Data for this task –
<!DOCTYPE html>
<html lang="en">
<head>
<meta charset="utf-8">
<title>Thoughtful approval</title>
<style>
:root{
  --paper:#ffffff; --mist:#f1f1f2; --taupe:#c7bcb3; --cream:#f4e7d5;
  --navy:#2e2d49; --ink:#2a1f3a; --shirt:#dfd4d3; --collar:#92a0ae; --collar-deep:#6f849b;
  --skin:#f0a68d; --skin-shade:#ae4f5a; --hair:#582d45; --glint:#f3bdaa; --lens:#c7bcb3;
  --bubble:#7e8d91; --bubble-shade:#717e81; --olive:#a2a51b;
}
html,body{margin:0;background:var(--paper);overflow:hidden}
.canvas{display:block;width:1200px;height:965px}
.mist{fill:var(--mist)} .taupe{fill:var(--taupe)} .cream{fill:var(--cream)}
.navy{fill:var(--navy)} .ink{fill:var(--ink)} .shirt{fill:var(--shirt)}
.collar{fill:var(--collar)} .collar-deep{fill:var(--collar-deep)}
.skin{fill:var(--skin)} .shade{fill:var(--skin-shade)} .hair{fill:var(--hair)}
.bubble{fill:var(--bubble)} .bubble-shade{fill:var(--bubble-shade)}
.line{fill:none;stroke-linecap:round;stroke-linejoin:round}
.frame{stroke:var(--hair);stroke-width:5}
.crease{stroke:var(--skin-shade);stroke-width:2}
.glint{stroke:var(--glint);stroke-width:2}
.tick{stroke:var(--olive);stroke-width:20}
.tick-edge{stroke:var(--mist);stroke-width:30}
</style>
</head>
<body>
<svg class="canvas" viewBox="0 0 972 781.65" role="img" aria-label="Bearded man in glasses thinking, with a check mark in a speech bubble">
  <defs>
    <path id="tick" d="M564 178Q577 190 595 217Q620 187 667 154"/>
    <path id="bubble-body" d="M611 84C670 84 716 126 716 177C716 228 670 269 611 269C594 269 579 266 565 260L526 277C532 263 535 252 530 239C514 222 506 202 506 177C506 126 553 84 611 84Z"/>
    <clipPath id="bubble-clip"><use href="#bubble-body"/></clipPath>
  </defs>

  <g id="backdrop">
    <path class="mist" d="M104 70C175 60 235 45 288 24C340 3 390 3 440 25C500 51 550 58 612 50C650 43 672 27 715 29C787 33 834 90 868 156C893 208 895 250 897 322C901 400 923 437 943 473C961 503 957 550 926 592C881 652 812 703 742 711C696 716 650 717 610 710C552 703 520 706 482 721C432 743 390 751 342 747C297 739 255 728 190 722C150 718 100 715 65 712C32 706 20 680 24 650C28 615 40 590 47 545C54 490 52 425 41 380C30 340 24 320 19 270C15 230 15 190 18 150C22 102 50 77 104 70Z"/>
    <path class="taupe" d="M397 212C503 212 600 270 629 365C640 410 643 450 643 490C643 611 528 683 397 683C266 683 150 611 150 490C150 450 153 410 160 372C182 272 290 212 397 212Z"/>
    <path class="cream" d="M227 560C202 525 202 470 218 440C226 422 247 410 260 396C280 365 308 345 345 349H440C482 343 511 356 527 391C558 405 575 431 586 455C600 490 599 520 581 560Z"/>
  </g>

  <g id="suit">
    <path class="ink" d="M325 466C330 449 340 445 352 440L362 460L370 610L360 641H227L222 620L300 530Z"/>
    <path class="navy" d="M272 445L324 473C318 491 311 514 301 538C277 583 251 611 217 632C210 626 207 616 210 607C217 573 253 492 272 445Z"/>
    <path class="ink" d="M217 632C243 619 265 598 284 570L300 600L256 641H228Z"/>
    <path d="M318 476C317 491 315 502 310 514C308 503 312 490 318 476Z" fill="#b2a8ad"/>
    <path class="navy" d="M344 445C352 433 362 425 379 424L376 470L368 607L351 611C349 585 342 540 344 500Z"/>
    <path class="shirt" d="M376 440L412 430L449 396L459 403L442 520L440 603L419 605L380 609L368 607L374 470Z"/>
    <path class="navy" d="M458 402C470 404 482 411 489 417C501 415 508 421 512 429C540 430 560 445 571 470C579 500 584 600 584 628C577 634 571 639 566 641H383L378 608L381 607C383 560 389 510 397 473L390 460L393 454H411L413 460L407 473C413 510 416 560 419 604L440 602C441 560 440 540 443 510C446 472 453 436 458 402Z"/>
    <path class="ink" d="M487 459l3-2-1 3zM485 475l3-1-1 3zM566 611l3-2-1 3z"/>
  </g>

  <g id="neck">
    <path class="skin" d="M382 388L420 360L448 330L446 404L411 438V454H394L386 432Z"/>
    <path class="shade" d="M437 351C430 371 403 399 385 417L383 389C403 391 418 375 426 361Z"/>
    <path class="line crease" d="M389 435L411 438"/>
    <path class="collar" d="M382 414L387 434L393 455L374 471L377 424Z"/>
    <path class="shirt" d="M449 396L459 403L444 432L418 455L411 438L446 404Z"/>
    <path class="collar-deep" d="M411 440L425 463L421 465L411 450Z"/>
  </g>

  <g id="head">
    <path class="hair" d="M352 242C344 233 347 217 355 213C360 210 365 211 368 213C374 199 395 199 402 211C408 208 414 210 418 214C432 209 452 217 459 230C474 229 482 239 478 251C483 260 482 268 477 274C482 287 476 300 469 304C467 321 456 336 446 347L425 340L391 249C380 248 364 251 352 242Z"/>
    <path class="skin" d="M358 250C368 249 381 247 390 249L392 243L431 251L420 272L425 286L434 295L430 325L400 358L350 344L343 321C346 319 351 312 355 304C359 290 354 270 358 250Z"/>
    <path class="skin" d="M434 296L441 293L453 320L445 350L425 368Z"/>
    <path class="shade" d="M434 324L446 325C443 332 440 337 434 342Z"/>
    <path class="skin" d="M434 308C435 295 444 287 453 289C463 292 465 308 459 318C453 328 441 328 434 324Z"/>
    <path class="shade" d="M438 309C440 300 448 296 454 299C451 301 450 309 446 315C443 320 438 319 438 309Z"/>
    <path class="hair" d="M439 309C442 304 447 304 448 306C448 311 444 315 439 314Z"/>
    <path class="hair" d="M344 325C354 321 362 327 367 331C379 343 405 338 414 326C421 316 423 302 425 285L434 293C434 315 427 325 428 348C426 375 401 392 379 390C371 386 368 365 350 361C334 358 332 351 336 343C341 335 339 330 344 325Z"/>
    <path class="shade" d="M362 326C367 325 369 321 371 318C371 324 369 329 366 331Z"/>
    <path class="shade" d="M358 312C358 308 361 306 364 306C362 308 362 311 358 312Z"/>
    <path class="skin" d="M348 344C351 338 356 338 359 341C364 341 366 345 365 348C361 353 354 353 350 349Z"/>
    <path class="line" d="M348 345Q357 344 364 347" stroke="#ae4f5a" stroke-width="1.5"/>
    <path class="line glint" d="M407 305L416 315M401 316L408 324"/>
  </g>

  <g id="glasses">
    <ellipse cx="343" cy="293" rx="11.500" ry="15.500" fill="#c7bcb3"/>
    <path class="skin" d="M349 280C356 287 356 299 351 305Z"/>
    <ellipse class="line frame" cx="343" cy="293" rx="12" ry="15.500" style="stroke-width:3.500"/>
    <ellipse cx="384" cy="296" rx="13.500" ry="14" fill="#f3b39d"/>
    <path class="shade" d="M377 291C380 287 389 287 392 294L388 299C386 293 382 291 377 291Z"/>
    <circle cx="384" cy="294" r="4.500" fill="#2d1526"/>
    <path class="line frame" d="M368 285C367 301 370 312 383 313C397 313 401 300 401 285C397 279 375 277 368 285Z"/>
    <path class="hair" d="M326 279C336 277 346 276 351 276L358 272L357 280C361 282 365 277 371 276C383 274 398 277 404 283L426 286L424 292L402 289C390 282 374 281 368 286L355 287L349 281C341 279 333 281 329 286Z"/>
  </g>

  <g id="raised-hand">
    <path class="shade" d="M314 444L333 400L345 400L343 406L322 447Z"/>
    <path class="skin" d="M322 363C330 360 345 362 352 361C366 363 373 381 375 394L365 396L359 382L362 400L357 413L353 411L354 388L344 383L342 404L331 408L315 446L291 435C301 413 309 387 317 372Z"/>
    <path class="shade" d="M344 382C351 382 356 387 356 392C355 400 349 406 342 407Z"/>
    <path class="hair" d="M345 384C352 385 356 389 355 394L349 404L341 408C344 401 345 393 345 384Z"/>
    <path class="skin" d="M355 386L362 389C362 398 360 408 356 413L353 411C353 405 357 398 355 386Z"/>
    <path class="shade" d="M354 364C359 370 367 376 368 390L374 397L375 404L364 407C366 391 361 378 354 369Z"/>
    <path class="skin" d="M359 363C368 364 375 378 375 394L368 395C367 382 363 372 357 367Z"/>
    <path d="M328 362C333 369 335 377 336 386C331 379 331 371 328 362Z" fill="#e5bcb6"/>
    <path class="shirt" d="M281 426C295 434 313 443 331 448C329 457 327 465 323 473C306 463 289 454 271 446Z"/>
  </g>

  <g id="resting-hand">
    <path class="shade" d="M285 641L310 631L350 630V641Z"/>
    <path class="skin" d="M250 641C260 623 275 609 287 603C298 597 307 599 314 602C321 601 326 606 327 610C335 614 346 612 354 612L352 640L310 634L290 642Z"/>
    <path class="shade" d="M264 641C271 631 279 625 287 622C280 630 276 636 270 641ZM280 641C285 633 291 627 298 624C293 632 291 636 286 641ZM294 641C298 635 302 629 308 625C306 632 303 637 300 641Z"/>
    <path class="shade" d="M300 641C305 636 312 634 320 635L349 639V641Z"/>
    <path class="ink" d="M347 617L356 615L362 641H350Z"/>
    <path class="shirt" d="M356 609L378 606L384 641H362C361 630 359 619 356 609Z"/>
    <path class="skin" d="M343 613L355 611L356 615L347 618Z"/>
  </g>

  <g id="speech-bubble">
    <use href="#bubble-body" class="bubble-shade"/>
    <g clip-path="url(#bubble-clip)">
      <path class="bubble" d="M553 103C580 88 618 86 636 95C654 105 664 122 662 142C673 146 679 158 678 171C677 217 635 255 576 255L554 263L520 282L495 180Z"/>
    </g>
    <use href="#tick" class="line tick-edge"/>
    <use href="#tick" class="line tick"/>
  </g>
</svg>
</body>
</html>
==
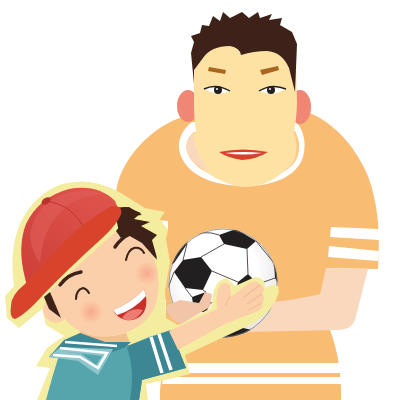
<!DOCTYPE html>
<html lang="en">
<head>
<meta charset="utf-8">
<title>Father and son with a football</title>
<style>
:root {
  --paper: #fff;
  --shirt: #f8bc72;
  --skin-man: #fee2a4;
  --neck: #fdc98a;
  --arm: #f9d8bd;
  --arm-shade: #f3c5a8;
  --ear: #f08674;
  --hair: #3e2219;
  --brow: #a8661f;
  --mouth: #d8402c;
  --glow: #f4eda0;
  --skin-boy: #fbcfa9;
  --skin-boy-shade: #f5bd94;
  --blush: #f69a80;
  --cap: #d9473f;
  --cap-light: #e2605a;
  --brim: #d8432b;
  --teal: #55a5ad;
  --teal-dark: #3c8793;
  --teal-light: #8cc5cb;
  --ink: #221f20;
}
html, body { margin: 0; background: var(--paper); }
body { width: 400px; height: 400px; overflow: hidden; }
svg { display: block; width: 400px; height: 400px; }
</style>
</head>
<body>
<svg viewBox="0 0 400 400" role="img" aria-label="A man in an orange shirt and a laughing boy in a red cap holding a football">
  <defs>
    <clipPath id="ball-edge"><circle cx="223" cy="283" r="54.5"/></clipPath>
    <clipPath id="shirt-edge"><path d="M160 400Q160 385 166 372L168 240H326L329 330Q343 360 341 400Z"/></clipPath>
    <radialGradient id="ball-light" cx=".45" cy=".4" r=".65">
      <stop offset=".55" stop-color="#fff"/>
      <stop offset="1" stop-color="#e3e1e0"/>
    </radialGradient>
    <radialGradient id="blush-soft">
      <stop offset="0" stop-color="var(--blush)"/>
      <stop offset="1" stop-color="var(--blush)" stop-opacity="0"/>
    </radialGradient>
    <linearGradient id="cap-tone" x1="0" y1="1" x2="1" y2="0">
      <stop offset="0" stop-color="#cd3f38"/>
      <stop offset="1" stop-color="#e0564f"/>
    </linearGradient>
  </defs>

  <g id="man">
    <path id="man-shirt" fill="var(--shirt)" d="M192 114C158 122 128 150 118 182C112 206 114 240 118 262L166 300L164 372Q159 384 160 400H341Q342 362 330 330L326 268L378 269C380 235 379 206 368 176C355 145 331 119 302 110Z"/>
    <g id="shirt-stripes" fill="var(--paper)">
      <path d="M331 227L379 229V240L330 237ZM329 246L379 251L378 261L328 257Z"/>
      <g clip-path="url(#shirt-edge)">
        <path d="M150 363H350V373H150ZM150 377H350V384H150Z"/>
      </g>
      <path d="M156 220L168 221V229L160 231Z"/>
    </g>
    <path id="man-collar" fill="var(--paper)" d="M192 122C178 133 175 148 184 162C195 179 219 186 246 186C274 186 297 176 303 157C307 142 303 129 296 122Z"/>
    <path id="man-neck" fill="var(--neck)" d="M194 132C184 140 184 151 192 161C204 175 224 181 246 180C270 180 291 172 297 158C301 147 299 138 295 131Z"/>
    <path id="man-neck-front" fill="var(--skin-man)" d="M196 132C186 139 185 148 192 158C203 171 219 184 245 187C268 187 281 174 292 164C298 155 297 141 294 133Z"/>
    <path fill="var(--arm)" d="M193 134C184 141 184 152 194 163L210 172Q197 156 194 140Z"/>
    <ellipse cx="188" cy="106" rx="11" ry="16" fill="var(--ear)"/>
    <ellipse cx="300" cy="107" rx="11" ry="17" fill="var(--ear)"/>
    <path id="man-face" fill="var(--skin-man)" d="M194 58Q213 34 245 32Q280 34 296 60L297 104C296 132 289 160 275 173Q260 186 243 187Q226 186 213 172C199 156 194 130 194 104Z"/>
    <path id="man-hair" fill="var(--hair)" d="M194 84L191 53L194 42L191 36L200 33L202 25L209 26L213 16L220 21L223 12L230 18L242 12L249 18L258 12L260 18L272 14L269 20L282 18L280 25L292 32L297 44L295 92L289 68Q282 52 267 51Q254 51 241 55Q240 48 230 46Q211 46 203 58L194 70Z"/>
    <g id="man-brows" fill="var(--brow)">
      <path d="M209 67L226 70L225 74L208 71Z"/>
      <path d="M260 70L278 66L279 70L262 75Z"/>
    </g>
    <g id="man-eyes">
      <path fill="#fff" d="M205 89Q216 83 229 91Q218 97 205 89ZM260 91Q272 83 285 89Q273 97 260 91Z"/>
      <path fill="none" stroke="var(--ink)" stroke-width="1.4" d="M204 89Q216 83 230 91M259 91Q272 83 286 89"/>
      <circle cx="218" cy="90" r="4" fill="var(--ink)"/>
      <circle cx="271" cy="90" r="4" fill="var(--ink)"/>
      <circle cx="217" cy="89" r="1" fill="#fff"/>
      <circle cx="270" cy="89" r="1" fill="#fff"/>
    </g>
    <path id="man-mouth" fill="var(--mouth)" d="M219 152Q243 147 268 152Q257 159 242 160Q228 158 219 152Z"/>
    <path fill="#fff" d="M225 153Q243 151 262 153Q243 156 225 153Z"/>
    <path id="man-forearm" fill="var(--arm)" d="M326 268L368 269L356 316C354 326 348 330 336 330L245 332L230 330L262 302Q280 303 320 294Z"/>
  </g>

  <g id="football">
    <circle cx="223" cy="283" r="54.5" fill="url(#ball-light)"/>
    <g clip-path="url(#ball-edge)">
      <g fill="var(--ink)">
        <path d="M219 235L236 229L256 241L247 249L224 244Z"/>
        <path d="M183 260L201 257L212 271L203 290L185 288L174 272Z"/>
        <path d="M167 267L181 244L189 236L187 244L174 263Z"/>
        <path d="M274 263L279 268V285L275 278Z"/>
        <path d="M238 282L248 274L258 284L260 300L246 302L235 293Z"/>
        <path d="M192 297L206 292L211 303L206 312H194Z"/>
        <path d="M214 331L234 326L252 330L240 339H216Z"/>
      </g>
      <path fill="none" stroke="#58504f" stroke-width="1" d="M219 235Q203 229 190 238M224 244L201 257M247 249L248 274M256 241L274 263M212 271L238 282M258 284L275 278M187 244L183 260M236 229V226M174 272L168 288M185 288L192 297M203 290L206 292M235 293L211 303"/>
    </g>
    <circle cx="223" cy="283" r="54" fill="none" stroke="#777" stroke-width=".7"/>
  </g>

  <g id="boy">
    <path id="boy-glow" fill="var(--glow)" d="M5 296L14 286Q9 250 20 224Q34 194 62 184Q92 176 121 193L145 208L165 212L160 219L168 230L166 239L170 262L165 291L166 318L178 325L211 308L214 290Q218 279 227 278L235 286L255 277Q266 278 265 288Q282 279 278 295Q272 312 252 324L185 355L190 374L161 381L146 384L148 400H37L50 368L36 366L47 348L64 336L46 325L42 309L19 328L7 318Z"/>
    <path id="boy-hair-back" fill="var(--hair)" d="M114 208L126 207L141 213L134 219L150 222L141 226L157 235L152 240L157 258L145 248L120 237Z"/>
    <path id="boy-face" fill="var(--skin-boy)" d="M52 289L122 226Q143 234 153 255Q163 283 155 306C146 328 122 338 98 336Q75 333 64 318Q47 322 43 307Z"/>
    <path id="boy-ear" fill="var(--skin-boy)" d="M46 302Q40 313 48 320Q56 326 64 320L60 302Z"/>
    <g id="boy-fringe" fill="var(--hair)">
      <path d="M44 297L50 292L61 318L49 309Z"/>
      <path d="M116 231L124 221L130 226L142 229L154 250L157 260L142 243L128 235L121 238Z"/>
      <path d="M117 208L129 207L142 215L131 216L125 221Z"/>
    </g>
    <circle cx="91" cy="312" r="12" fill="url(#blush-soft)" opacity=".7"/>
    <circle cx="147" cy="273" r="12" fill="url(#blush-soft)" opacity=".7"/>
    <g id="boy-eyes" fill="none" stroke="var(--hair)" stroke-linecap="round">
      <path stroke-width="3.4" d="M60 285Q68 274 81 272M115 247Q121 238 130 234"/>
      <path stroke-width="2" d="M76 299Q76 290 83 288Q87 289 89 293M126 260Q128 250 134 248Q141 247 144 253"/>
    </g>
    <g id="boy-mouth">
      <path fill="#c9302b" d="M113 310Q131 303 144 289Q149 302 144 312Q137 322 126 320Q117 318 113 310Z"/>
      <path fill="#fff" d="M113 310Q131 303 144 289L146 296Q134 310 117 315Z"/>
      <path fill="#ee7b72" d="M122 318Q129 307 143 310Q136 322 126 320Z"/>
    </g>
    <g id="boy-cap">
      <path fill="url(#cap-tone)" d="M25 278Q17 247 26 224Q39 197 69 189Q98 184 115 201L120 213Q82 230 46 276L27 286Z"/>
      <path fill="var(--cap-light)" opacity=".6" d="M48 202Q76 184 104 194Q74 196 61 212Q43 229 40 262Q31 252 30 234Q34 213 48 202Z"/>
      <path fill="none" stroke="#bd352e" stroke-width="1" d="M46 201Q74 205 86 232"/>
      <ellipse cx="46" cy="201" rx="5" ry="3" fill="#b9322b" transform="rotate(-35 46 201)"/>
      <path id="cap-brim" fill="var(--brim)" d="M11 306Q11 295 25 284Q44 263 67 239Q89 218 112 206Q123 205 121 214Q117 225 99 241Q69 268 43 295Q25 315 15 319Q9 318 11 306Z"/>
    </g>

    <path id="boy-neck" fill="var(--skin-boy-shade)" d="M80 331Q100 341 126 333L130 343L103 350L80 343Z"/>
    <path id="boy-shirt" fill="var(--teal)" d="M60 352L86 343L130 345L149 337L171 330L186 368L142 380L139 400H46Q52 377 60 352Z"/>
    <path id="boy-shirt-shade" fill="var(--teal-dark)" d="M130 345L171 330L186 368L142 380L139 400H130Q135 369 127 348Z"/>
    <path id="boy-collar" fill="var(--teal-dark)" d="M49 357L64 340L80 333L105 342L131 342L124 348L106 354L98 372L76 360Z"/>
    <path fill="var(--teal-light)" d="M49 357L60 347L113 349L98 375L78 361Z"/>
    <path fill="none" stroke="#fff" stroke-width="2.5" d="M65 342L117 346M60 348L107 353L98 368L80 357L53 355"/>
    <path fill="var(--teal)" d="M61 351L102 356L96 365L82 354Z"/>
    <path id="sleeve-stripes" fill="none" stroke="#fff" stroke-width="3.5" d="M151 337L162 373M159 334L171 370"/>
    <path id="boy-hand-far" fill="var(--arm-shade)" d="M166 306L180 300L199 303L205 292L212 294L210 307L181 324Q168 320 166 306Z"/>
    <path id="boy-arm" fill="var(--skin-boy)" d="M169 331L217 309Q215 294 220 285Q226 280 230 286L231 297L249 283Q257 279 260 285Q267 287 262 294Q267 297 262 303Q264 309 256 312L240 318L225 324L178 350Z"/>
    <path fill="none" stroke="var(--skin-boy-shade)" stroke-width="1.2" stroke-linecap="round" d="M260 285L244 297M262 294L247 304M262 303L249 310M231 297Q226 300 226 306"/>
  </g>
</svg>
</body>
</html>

Instructions for the task –
Check every line above for the word "neck" and copy those that have it.

Finished task –
  <g id="neck">
  --neck: #fdc98a;
    <path id="man-neck" fill="var(--neck)" d="M194 132C184 140 184 151 192 161C204 175 224 181 246 180C270 180 291 172 297 158C301 147 299 138 295 131Z"/>
    <path id="man-neck-front" fill="var(--skin-man)" d="M196 132C186 139 185 148 192 158C203 171 219 184 245 187C268 187 281 174 292 164C298 155 297 141 294 133Z"/>
    <path id="boy-neck" fill="var(--skin-boy-shade)" d="M80 331Q100 341 126 333L130 343L103 350L80 343Z"/>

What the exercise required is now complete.